Biofuel producer fights citizen-owned restriction on funds
By MATEUSZ PERKOWSKI
French agriculture giant Louis Dreyfus claims to be the victim of discrimination by USDA, which refuses to disburse renewable fuel payments to foreign-owned companies.
The Paris-based company has filed a legal complaint claiming the agency violated the U.S. Constitution and federal laws by discriminating against foreign-owned producers.
As part of the 2008 Farm Bill, Congress approved an Advanced Biofuel Statute that requires USDA to dispense $300 million to producers of renewable fuel other than traditional corn ethanol.
Last year, the agency announced funding would only be available to companies that are majority-owned by citizens and permanent residents of the U.S. or its territories.
Louis Dreyfus tried to obtain funding for its biodiesel plant in Claypool, Ind., in August 2009 but its application was rejected by USDA due to the citizenship requirement.
The USDA admitted the requirement wasn't mandated by law, but said "it is consistent with the agency's other programs," according to a proposed rule. Capital Press could not reach the agency for further comment.
Louis Dreyfus claims the language of the Farm Bill prohibits the agency from withholding funds based on the foreign ownership of renewable fuel producers.

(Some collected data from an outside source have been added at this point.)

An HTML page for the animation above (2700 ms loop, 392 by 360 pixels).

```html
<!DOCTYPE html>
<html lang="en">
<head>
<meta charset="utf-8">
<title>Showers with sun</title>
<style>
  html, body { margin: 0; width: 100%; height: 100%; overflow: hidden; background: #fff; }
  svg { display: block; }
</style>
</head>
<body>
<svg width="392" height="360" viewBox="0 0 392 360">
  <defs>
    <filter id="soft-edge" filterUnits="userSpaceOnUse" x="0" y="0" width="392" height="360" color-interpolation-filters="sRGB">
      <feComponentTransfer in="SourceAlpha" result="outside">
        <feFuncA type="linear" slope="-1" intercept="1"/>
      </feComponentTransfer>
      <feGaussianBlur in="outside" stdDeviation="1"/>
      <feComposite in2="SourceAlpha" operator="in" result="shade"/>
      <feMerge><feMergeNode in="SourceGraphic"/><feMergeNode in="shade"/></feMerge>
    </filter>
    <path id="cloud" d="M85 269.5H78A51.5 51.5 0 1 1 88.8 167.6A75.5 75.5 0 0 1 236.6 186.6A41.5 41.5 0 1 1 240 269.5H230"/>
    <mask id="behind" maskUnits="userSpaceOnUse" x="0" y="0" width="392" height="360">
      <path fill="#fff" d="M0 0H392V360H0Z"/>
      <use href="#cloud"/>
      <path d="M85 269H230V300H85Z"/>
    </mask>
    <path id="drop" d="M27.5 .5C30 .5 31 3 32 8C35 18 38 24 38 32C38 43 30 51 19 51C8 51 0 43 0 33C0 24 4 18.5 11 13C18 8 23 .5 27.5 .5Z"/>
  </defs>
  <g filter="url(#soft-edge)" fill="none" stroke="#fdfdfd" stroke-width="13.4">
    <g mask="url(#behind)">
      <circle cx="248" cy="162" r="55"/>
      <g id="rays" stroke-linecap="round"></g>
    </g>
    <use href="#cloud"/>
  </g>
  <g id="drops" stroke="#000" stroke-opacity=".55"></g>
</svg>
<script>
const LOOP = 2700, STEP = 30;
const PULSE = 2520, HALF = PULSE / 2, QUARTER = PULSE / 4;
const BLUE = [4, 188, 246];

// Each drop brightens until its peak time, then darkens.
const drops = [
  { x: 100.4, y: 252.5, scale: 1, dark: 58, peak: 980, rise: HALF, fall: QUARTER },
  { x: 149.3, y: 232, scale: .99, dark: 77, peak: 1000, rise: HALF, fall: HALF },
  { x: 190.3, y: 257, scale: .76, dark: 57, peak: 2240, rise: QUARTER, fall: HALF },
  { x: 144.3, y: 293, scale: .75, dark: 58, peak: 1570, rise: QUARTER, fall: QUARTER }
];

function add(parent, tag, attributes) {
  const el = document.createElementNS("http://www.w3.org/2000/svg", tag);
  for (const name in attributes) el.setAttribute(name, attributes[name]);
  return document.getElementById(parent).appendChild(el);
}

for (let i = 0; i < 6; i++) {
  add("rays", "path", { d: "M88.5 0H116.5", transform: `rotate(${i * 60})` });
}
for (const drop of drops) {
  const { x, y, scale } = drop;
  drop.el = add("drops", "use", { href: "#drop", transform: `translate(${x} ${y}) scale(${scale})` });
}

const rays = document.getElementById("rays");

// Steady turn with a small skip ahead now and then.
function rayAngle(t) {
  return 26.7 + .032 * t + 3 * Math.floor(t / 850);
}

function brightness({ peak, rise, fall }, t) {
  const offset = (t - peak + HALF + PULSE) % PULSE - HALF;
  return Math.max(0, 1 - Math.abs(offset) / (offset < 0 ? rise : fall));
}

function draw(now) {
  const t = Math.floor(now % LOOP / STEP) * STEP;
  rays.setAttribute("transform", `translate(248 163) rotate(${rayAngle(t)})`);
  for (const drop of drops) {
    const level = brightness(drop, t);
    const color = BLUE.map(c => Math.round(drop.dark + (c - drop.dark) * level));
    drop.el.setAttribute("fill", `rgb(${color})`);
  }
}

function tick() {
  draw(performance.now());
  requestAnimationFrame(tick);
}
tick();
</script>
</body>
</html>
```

"The Advanced Biofuels Statute neither imposes a U.S. citizenship requirement nor authorizes USDA to create one on its own," the complaint said. "Indeed, the purpose of the statute was to expand, not contract, the class of producers who would be eligible for payments under the program."
The company also claims USDA violated administrative law and unconstitutionally deprived foreign-owned producers of their rights.
There is no rational reason to exclude Louis Dreyfus' facility from the renewable fuel program, since the plant uses soybeans grown in the U.S. to produce oil for biodiesel, the complaint said.
The plant is capable of generating more than 88 million gallons of biodiesel a year and employs about 100 people, the complaint said. Louis Dreyfus invested $165 million in building the facility, which was completed in 2007.
"Inclusion of the Claypool facility in the Advanced Biofuels Program is consistent with, and significantly advances, the congressional purpose of supporting and ensuring an expanded production of advanced biofuels in the United States," the complaint said.
Louis Dreyfus has asked a federal judge in Washington, D.C., to declare the citizenship requirement invalid.
The company also seeks an injunction that would either stop USDA from disbursing funds under the program or force the agency to set aside money for Louis Dreyfus, pending the lawsuit's outcome.